Aristotle’s Epistemology Material for April 12

Perception: —)Memory1  and Eudoxa2——) Statements—) Universals —-) Logic and Science3         Particulars—-) Practical Wisdom4

  1. Memory allows learning and sociality. No memory, no connections. Repeated memories lead to experience and eudoxa.
  2. Eudoxa: Good opinions based on collective human experience: the social basis of learning, a review of what is commonly thought to be correct, as the basis of improving the recognition of true (developed over time and experience) principles and testing of those principles. Also places principles in context. Note: learning is more than pattern recognition, it requires context. For Aristotle, the key to context is experience, organized as the four causes: formal, material, efficient and final (Meta. Bk. one, chapter three).
  3. Logic is the structure of science (episteme); it is the organization of what can be demonstrated. For Aristotle logic is primarily demonstration through syllogisms that organize universal statements:
    1. E.g., Barbara: the name of the structure of a universal affirmative syllogism:
      1. All animals have a metabolism.
      1. All humans are animals.
      1. Therefore, all humans have a metabolism.
  4.  Practical wisdom (phronesis): this is experientially based knowledge of activities and things that hold for the most part. Because of change, there can be no universal demonstration of phronesis, but its generalizations allow successful or unsuccessful efforts to accomplish plans or maintain relationships. This type of knowledge ranges from the practical implications of the scientific knowledge of human nature (e.g., the art of medicine) to emotional intelligence to the basis of friendship to politics.

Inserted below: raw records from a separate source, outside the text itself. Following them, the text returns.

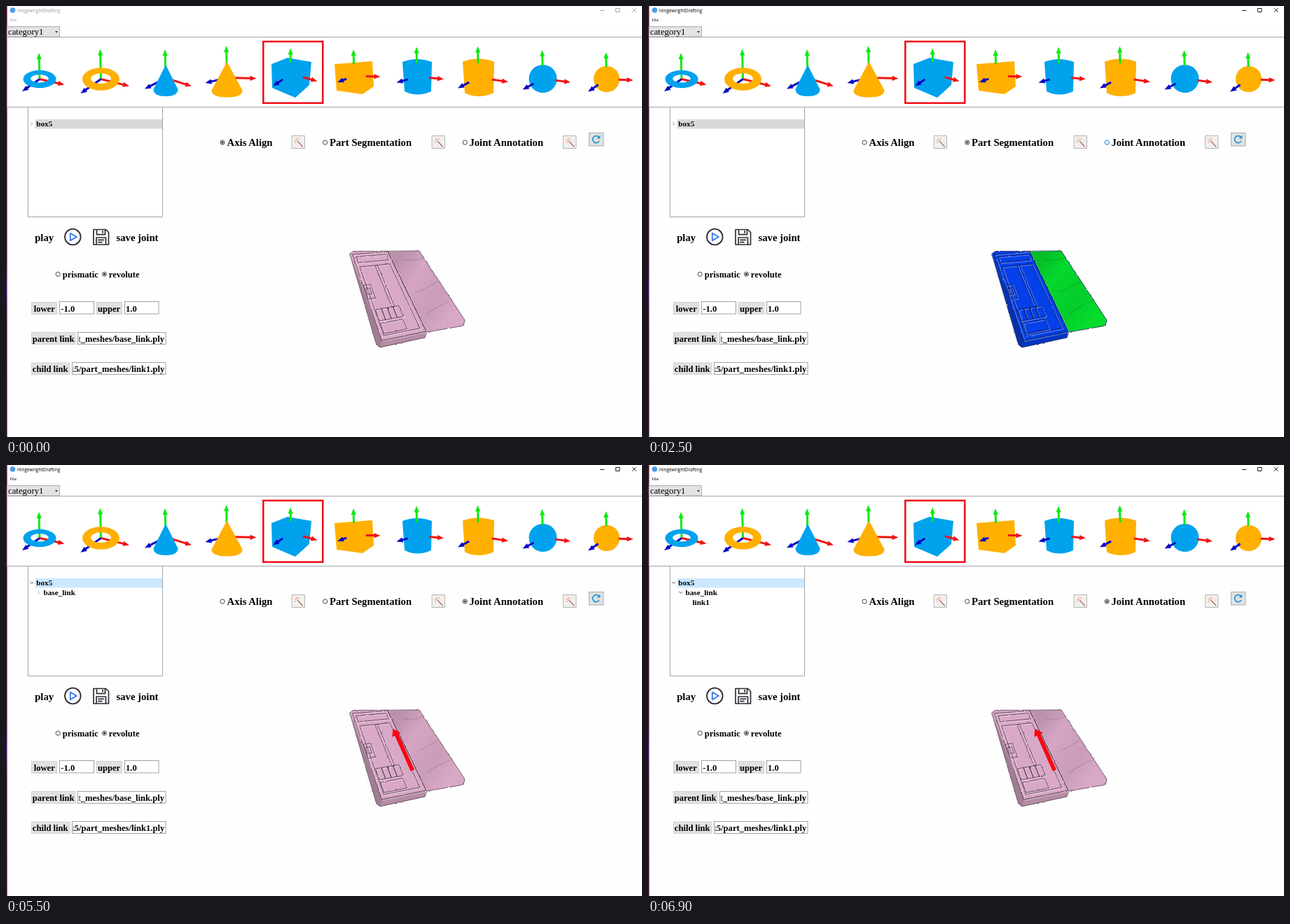
These frames come from a looping animation (908 by 616 pixels, 8 s). An HTML page:

```html
<!DOCTYPE html>
<html lang="en">
<head>
<meta charset="utf-8">
<title>HingewrightDrafting</title>
<style>
html, body { margin: 0; width: 100%; height: 100%; overflow: hidden; background: #fefefe; }
svg { display: block; }
.serif { font-family: "Liberation Serif", serif; font-weight: bold; fill: #000; }
.ui { font-family: "Open Sans", sans-serif; }
.big { font-size: 14.7px; }
.mid { font-size: 12.6px; }
.small { font-size: 11.2px; }
.btn { fill: #e1e1e1; stroke: #d2d2d2; }
.field { fill: #fff; stroke: #8a8a8a; stroke-width: .8; }
.line { fill: none; stroke-linejoin: round; stroke-linecap: round; }
.frame { fill: #fff; stroke: #a0a4aa; }
</style>
</head>
<body>
<svg width="908" height="616" viewBox="0 0 908 616">
  <defs>
    <linearGradient id="edge" x2="0" y2="1">
      <stop offset=".6" stop-color="#4a0d2c"/><stop offset=".66" stop-color="#3d1a78"/>
      <stop offset=".72" stop-color="#4a0d2c"/><stop offset="1" stop-color="#2c0a20"/>
    </linearGradient>
    <linearGradient id="sheen" gradientUnits="userSpaceOnUse" x1="550" y1="375" x2="640" y2="440">
      <stop offset="0" stop-opacity=".14"/><stop offset=".3" stop-opacity=".02"/>
      <stop offset=".7" stop-opacity=".07"/><stop offset="1" stop-opacity="0"/>
    </linearGradient>
    <filter id="rough" x="-5%" y="-5%" width="110%" height="110%" color-interpolation-filters="sRGB">
      <feTurbulence type="fractalNoise" baseFrequency=".2" seed="4"/>
      <feDisplacementMap in="SourceGraphic" scale="2.4" xChannelSelector="R" yChannelSelector="G"/>
    </filter>
  </defs>

  <rect width="908" height="28" fill="#fff"/>
  <rect width="1.6" height="616" fill="url(#edge)"/>

  <!-- window bar -->
  <circle cx="9.5" cy="6" r="3.8" fill="#4a9be8"/>
  <g id="bar" class="ui" fill="currentColor">
    <text x="16" y="8.6" font-size="6.5">HingewrightDrafting</text>
    <text x="5.5" y="22" font-size="6">File</text>
    <path class="line" stroke="currentColor" stroke-width=".9" d="M848.5 6.5h5.5M871 3.5h5v5h-5zM894.3 3.5l5 5m0-5l-5 5"/>
  </g>

  <!-- category box -->
  <rect x="1.5" y="29.5" width="75" height="14.5" fill="#e3e3e3" stroke="#adadad"/>
  <text class="serif" x="3" y="41.2" font-size="12.8" style="font-weight:normal">category1</text>
  <path d="M70 36h4l-2 2.4z" fill="#222"/>

  <rect class="frame" x="1.5" y="44.5" width="910" height="100"/>
  <g id="shapes"></g>
  <rect x="367.3" y="50.8" width="85" height="87.900" fill="none" stroke="#f00c18" stroke-width="2.5"/>

  <!-- tree -->
  <path class="frame" d="M31.5 145V301.5H223.5V145"/>
  <rect id="row1" x="41.5" y="162" width="181.5" height="13.4"/>
  <rect id="row2" x="51.5" y="175.6" width="171.5" height="13.2" fill="#e5f3ff"/>
  <g class="line" stroke-width=".9">
    <path id="shut1" d="M35.8 166.4l2 2.1-2 2.1"/>
    <path id="open1" d="M34.6 167.4l2.1 2 2.1-2"/>
    <path id="shut2" d="M45.8 180.2l2 2.1-2 2.1"/>
    <path id="open2" d="M44.5 181.2l2.1 2 2.1-2"/>
  </g>
  <g class="serif small">
    <text x="43.3" y="172.3">box5</text>
    <text id="kid1" x="53.5" y="186">base_link</text>
    <text id="kid2" x="63.5" y="199.7">link1</text>
  </g>

  <g id="radios"></g>
  <g id="wands"></g>

  <!-- refresh -->
  <rect x="832.5" y="181.5" width="20.5" height="18.5" fill="#e1e1e1" stroke="#adadad"/>
  <path class="line" d="M846.6 193.6a5 5 0 1 1-.4-6.4" stroke="#1a97e0" stroke-width="1.7"/>
  <path d="M848.3 184.6v4.8h-4.8z" fill="#1a97e0"/>

  <g class="serif big">
    <text x="315.6" y="200.2">Axis Align</text>
    <text x="462" y="200.2">Part Segmentation</text>
    <text x="661.4" y="200.2">Joint Annotation</text>
    <text x="41.2" y="336">play</text>
    <text x="157.5" y="336">save joint</text>
  </g>

  <!-- play and save -->
  <circle cx="95.3" cy="330" r="11.3" fill="none" stroke="#2b2b33" stroke-width="1.8"/>
  <path class="line" d="M91.8 324.8l9 5.2-9 5.2z" stroke="#2f74ee" stroke-width="1.8"/>
  <path class="line" stroke="#2f2f35" stroke-width="1.7" d="M125 319.5h17.5l4 4V341H125zM129.5 319.5v7.2h12v-7.2M138 321.5v2.6M129 341v-10h13.5v10M131.8 334.3h7.8M131.8 337.7h5"/>

  <!-- joint form -->
  <g class="btn">
    <rect x="36.5" y="423.5" width="36" height="17"/>
    <rect x="129.5" y="423.5" width="36" height="17"/>
    <rect x="36.5" y="466.5" width="62.5" height="17"/>
    <rect x="36.5" y="510" width="54" height="16.5"/>
  </g>
  <g class="field">
    <rect x="76.5" y="422.5" width="49" height="17.5"/>
    <rect x="169.5" y="422.5" width="48.5" height="17.5"/>
    <rect x="102.5" y="466.5" width="125.5" height="17"/>
    <rect x="94.5" y="509.5" width="133.5" height="17"/>
  </g>
  <g class="serif mid">
    <text x="80.7" y="388">prismatic</text>
    <text x="146.8" y="388">revolute</text>
    <text x="39.7" y="436.7">lower</text>
    <text x="78.3" y="436.7">-1.0</text>
    <text x="131" y="436.7">upper</text>
    <text x="171" y="436.7">1.0</text>
    <text x="37.8" y="479.7">parent link</text>
    <text x="37.8" y="523">child link</text>
    <svg x="104.5" y="467" width="123" height="16"><text x="121.500" y="12.7" text-anchor="end">box5/part_meshes/base_link.ply</text></svg>
    <svg x="95.8" y="510" width="132" height="16"><text x="130.4" y="13" text-anchor="end">box5/part_meshes/link1.ply</text></svg>
  </g>

  <!-- scanned box -->
  <g filter="url(#rough)">
    <path id="lid" d="M544 351L590 350 655 449 653 457 601 466z"/>
    <path d="M544 351L590 350 655 449 653 457 601 466z" fill="url(#sheen)"/>
    <path class="line" d="M586 409Q602 404 616 393M602 440Q622 425 634 422M566 362Q584 366 596 359" stroke="#000" stroke-opacity=".12" stroke-width="1.3"/>
    <path id="base" d="M491 354L496 350.5 545 351 600 465 598 474 534 488 529 484z"/>
    <path d="M491 354L537 478 534 488 529 484z" opacity=".26"/>
    <path d="M537 478L600 465 598 474 534 488z" opacity=".17"/>
    <g class="line">
      <path class="cells" stroke="#fff" stroke-opacity=".28" stroke-width="1.6" transform="translate(1.3 1.2)"/>
      <g id="creases" stroke-opacity=".7">
        <path class="cells"/>
        <path d="M491 354L496 350.5 590 350 655 449 653 457 601 466 598 474 534 488 529 484zM545 351L600 465"/>
      </g>
    </g>
  </g>
  <path id="axis" d="M552.5 377L563.8 382.8 560.3 384.6 583 435.2 577.8 437.7 555.2 387 551.3 388.7z" fill="#fb0510"/>
</svg>

<script>
const LOOP = 8000;
const $ = id => document.getElementById(id);
const mix = (a, b, k) => a + (b - a) * k;

// toolbar shapes, drawn around their own centre
const oval = (rx, ry, y = 0) => `M${-rx} ${y}a${rx} ${ry} 0 1 0 ${2 * rx} 0a${rx} ${ry} 0 1 0 ${-2 * rx} 0z`;
const ring = (rx, ry) => oval(rx, ry) + oval(rx * .54, ry * .45, -.8);
const cone = (r, top, low) => `M0 ${-top}L${-r} ${low}Q${-r} ${low + 10} 0 ${low + 10}T${r} ${low}z`;
const tube = (r, h) => `M${-r} ${-h}Q0 ${-h - 8} ${r} ${-h}L${r - 1} ${h}Q0 ${h + 9} ${3 - r} ${h}z`;

function arrow(dx, dy, color, start) {
  const angle = Math.atan2(dy, dx) * 180 / Math.PI, len = Math.hypot(dx, dy), from = len * start;
  return `<path transform="rotate(${angle})" fill="${color}" d="M${from} -1.5H${len - 9}v-2.100L${len} 0L${len - 9} 3.600v-2.100H${from}z"/>`;
}

// body, centre, green height, red tip, blue tip
const icons = [
  [ring(23.5, 12.8), 48, 104.5, 37.5, 35.5, 8, -25, 17.5],
  [ring(26.5, 16.3), 135.5, 104.5, 43, 40.5, 10, -29, 20.5],
  [cone(17.5, 19, 16), 228, 103, 41, 37, 11.5, -30, 15.5],
  [cone(22, 23, 18), 315.5, 102.5, 45.5, 42, 1, -31, 7.5],
  ['M-28-14L-5-23 29-17 26 16 6 34-27 20z', 407, 97, 36.5, 37.5, 10.5, -26, 17.5],
  ['M-28-17L26-21 28 15 12 26-25 21z', 497, 100, 38, 37.5, 1, -24, 9],
  [tube(21, 21), 587, 101, 42.5, 38, 3.5, -29.5, 8.5],
  [tube(22.5, 22.5), 674.5, 102, 44.5, 42.5, 6.5, -29.5, 15.5],
  [oval(20, 20), 766.5, 104, 41, 39.5, 5, -29, 15.5],
  [oval(18.6, 18.6), 857.5, 104.5, 38.5, 38, 1.5, -26.5, 18]
];
$('shapes').innerHTML = icons.map(([d, x, y, up, rx, ry, bx, by], i) => {
  const inside = i < 4; // rings and cones cover the axes
  const start = inside ? 0 : .45;
  const axes = arrow(-1, -up, '#0bea12', start) + arrow(rx, ry, '#f01414', start) + arrow(bx, by, '#0808c4', start);
  const body = `<path d="${d}" fill="${i % 2 ? '#ffb000' : '#00a2ed'}" fill-rule="evenodd"/>`;
  return `<g transform="translate(${x} ${y})">${inside ? axes + body : body + axes}</g>`;
}).join('');

const radios = { align: [309, 195], seg: [455.7, 195], joint: [655.3, 195], prism: [74.2, 383.3], rev: [140.5, 383.3] };
$('radios').innerHTML = Object.entries(radios).map(([id, [x, y]]) =>
  `<g id="${id}" color="#333" transform="translate(${x} ${y})"><circle r="3.1" fill="#fff" stroke="currentColor" stroke-width=".9"/>` +
  `<circle id="${id}Dot" r="1.7" fill="currentColor" opacity="${id === 'rev' ? 1 : 0}"/></g>`).join('');

$('wands').innerHTML = [408.5, 608.5, 796].map(x =>
  `<g class="line" transform="translate(${x} 185.5)"><rect width="18" height="18" fill="#f0f0f0" stroke="#b4b4b4"/>` +
  `<path d="M8 8L15 15.5" stroke="#b0604f" stroke-width="1.1"/>` +
  `<path d="M6.5 3.500v1.500M4 6.500h1.500M9 5.200l.8-.8M5 9l-.6.6M7 7l.6.6" stroke="#f08a60" stroke-width="1.1"/></g>`).join('');

// position on the tray: u across, v down
function tray(u, v) {
  const x = mix(mix(495, 545, u), mix(537, 600, u), v), y = mix(mix(355, 351, u), mix(478, 465, u), v);
  return x.toFixed(1) + ' ' + y.toFixed(1);
}
const cell = (u, v, w, h) => `M${tray(u, v)}L${tray(u + w, v)} ${tray(u + w, v + h)} ${tray(u, v + h)}z`;
const bars = [0, 1, 2, 3].map(i => cell(.1 + i * .14, .65, .14, .13));
const cells = [
  cell(0, 0, 1, 1), cell(.08, .03, .84, .07), cell(.08, .15, .82, .8), cell(.5, .15, .06, .5),
  cell(.01, .36, .18, .16), cell(.04, .4, .1, .07), ...bars, cell(.1, .81, .52, .12)
].join('');
for (const path of document.querySelectorAll('.cells')) path.setAttribute('d', cells);

// each step holds its value until the next one
function play(id, prop, steps) {
  const frames = steps.map(([t, v]) => ({ offset: t / LOOP, [prop]: v, easing: 'step-end' }));
  frames.push({ offset: 1, [prop]: steps[steps.length - 1][1] });
  $(id).animate(frames, { duration: LOOP, iterations: Infinity });
}
const show = (id, ...times) => play(id, 'opacity', [[0, 0], ...times.map((t, i) => [t, 1 - i % 2])]);
const swap = (id, prop, a, b, from, to) => play(id, prop, [[0, a], [from, b], ...(to ? [[to, a]] : [])]);

const DARK = '#333', MID = '#1a5585', HOT = '#0078d7';
const TICK = '#444', GLOW = '#3cc3f0', DIM = '#8a8a8a';
const hover = (id, on, off) => play(id, 'color', [[0, DARK], [on, MID], [on + 100, HOT], [off, MID], [off + 100, DARK]]);

swap('bar', 'color', '#999', '#000', 1500);

play('alignDot', 'opacity', [[0, 1], [1800, .5], [1900, 0]]);
play('segDot', 'opacity', [[0, 0], [1700, 1], [2700, .5], [2800, 0]]);
show('jointDot', 2600);
hover('seg', 1500, 2200);
hover('joint', 2400, 3000);

swap('lid', 'fill', '#d9a8c7', '#04dc2e', 1700, 2600);
swap('base', 'fill', '#d9a8c7', '#0540e8', 1700, 2600);
swap('creases', 'stroke', '#3d2836', '#000d48', 1700, 2600);
show('axis', 2600);

swap('row1', 'fill', '#d9d9d9', '#cce8ff', 4500);
play('row2', 'opacity', [[0, 0], [6100, .35], [6200, .7], [6300, 1], [6500, 0]]);
play('shut1', 'opacity', [[0, 1], [4500, 0]]);
show('open1', 4500);
show('shut2', 5500, 6600);
show('open2', 4500, 5500, 6600);
swap('shut1', 'stroke', DIM, GLOW, 4100);
swap('open1', 'stroke', GLOW, TICK, 5000);
swap('shut2', 'stroke', GLOW, DIM, 6100, 6500);
swap('open2', 'stroke', TICK, GLOW, 5000, 6900);
show('kid1', 4500);
show('kid2', 4500, 5500, 6600);
</script>
</body>
</html>
```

For more: google Aristotle’s epistemology and I recommend The Stanford Encyclopedia of Philosophy and the Encyclopedia Britannica. For Aristotle’s own writings (and no one says it better or more clearly), start with the Metaphysics Book One, chapters one and two, and the first few lines of chapter 3; and Book One of the Nicomachean Ethics.

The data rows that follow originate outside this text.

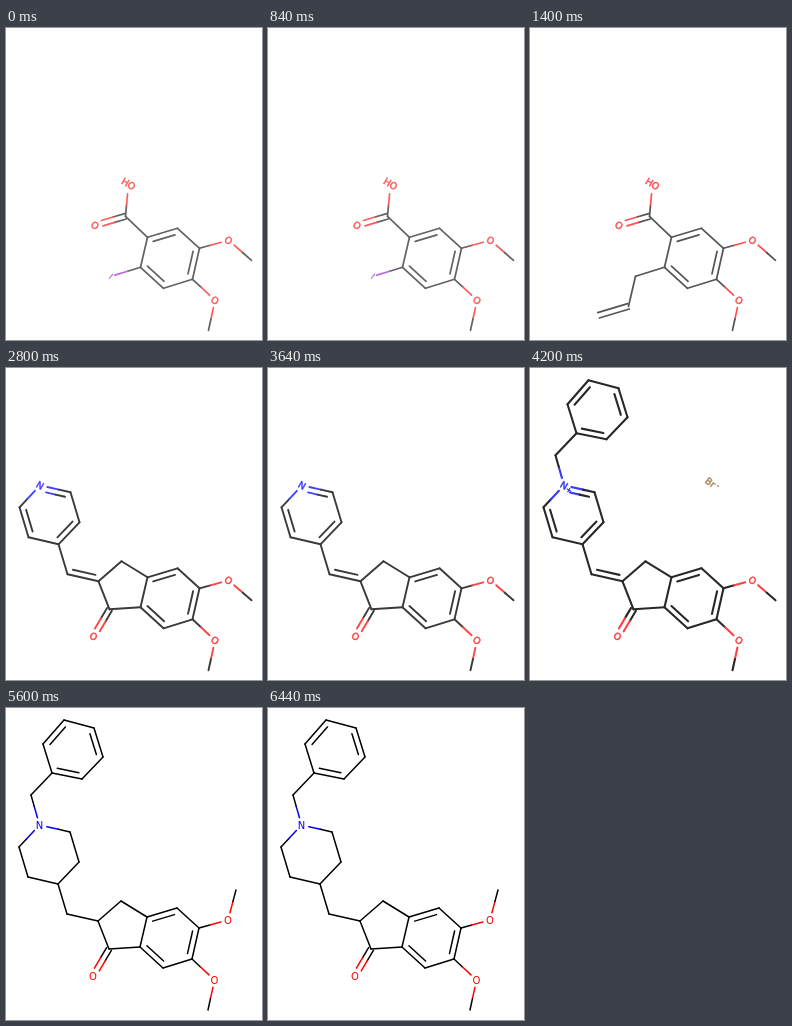
Recreate the animation shown at these times as an HTML page with a canvas. Size 256 px wide and 312 px high, loop 7000 ms.

```html
<!DOCTYPE html>
<html lang="en">
<head>
<meta charset="utf-8">
<title>Synthesis steps</title>
<style>
  html, body { margin: 0; width: 100%; height: 100%; overflow: hidden; background: #fff; }
  canvas { display: block; }
</style>
</head>
<body>
<canvas id="stage" width="256" height="312"></canvas>
<script>
const canvas = document.getElementById('stage');
const ctx = canvas.getContext('2d');
const HOLD = 1400;

// One letter per atom: x, y and, for labelled atoms, the text
const atoms = {
  a: [141, 209], b: [171, 200], c: [193, 220], d: [186, 251], e: [157, 260], f: [134, 239],
  g: [222, 212, 'O'], h: [245, 232], i: [208.5, 272, 'O'], j: [202, 302], N: [230, 182],
  k: [119, 188], l: [88.5, 197, 'O'], m: [122, 155.5, 'HO'], n: [104.5, 248, 'I'],
  p: [105, 248], q: [98, 278], r: [68, 287],
  s: [115, 193], t: [92, 213], u: [103, 241], v: [87, 268, 'O'], w: [61, 206],
  A: [52, 176], B: [22, 169], C: [13, 139], D: [33.5, 117, 'N'], E: [64, 124], F: [73, 154],
  G: [25, 87], H: [46, 65], I: [37, 36], J: [58, 12], K: [88, 20], L: [97, 49], M: [76, 71]
};

// Bonds: "ab" single, "ab=" centred double, "abx" double with its second line towards x
const arene = 'abd bc cda de efb fa cg di ij ';
const acid = arene + 'gh ak kl= km ';
const indanone = arene + 'as st tu uf uv= ';
const pyridine = 'gh twA wA AB BCE CD DEB EF FAC ';
const benzyl = 'DG GH HI IJL JK KLH LM MHJ ';

const steps = [
  { bonds: acid + 'fn', ink: '#626262', red: '#ff5c5c', width: 1.7, soft: true },
  { bonds: acid + 'fp pq qr=', ink: '#545454', red: '#ff5050', width: 1.7, soft: true },
  { bonds: indanone + pyridine, ink: '#3a3a3a', red: '#ff4444', blue: '#4444ff', width: 1.9, soft: true },
  { bonds: indanone + pyridine + benzyl, ink: '#282828', red: '#ff4040', blue: '#3838ff', width: 2.1, soft: true, salt: true },
  { bonds: indanone + benzyl + 'gN tw wA AB BC CD DE EF FA', ink: '#000', red: '#f00', blue: '#00f', width: 1.5 }
];

function colour(atom, step) {
  return { O: step.red, HO: step.red, N: step.blue, I: '#b868e4' }[atom[2]] || step.ink;
}

function line(x1, y1, x2, y2, style) {
  ctx.strokeStyle = style;
  ctx.beginPath();
  ctx.moveTo(x1, y1);
  ctx.lineTo(x2, y2);
  ctx.stroke();
}

function drawBond(code, step) {
  const [p, q] = [atoms[code[0]], atoms[code[1]]];
  const dx = q[0] - p[0], dy = q[1] - p[1], len = Math.hypot(dx, dy);
  const ux = dx / len, uy = dy / len;
  const gap = atom => atom[2] === 'HO' ? 10 : atom[2] === 'I' ? 4 : atom[2] ? 7.5 : 0;

  function strand(offset, trim) {
    const at = s => [p[0] + ux * s - uy * offset, p[1] + uy * s + ux * offset];
    const start = Math.max(gap(p), trim), end = len - Math.max(gap(q), trim);
    const from = colour(p, step), to = colour(q, step);
    if (from === to) return line(...at(start), ...at(end), from);
    const middle = (start + end) / 2;
    line(...at(start), ...at(middle), from);
    line(...at(middle), ...at(end), to);
  }

  if (code[2] === '=') {
    strand(-2.8, 0);
    strand(2.8, 0);
    return;
  }
  strand(0, 0);
  if (code[2]) {
    const r = atoms[code[2]];
    const side = Math.sign(dx * (r[1] - p[1]) - dy * (r[0] - p[0]));
    strand(side * 5.6, 4.3);
  }
}

function label(text, x, y, style, tilt, size, stroke) {
  ctx.save();
  ctx.translate(x, y);
  ctx.rotate(tilt * Math.PI / 180);
  ctx.font = `${size}px "DejaVu Sans", sans-serif`;
  ctx.fillStyle = ctx.strokeStyle = style;
  ctx.lineWidth = stroke;
  ctx.fillText(text, 0, size * 0.365);
  if (stroke) ctx.strokeText(text, 0, size * 0.365);
  ctx.restore();
}

function draw(step) {
  canvas.style.filter = step.soft ? 'blur(0.4px)' : 'none';
  ctx.fillStyle = '#fff';
  ctx.fillRect(0, 0, 256, 312);
  ctx.save();
  if (step.soft) ctx.translate(0.5, 0.3);
  ctx.lineWidth = step.width;
  ctx.lineCap = 'round';
  ctx.textAlign = 'center';
  const codes = step.bonds.trim().split(/\s+/);
  codes.forEach(code => drawBond(code, step));

  const used = new Set(codes.flatMap(code => [code[0], code[1]]));
  for (const key of used) {
    const [x, y, text] = atoms[key];
    if (!text) continue;
    const style = colour(atoms[key], step);
    if (text === 'I') label(text, x, y, style, 40, 8, 0.3);
    else if (step.soft) label(text, x, y, style, 30, 9.5, 0.5);
    else label(text, x, y, style, 0, 10, 0);
  }
  if (step.salt) {
    label('+', 38.5, 121.5, step.blue, 30, 7, 0.5);
    label('Br', 180, 114, '#b08860', 35, 9.5, 0.5);
    label('-', 188, 117, '#b08860', 35, 7, 0.5);
  }
  ctx.restore();
}

function tick() {
  draw(steps[Math.floor(performance.now() / HOLD) % steps.length]);
  requestAnimationFrame(tick);
}
tick();
</script>
</body>
</html>
```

Note:  From an Aristotelian perspective, there are (at least) two serious problems with artificial intelligence: the struggle to get AI to recognize the context for principles and generalizations, and the struggle to adjust to change. In short, pattern recognition generates static results on the basis of surface identification. By contrast Aristotelian knowledge in embedded in the experience humans have, which is only partly made up of pattern recognition, and at this point experience and its fruits remain more sensitive and subtle than pattern recognition no matter how expansive the AI data set is. AI is very perceptive of static detail, making it good at radiology but not so good at treating patients.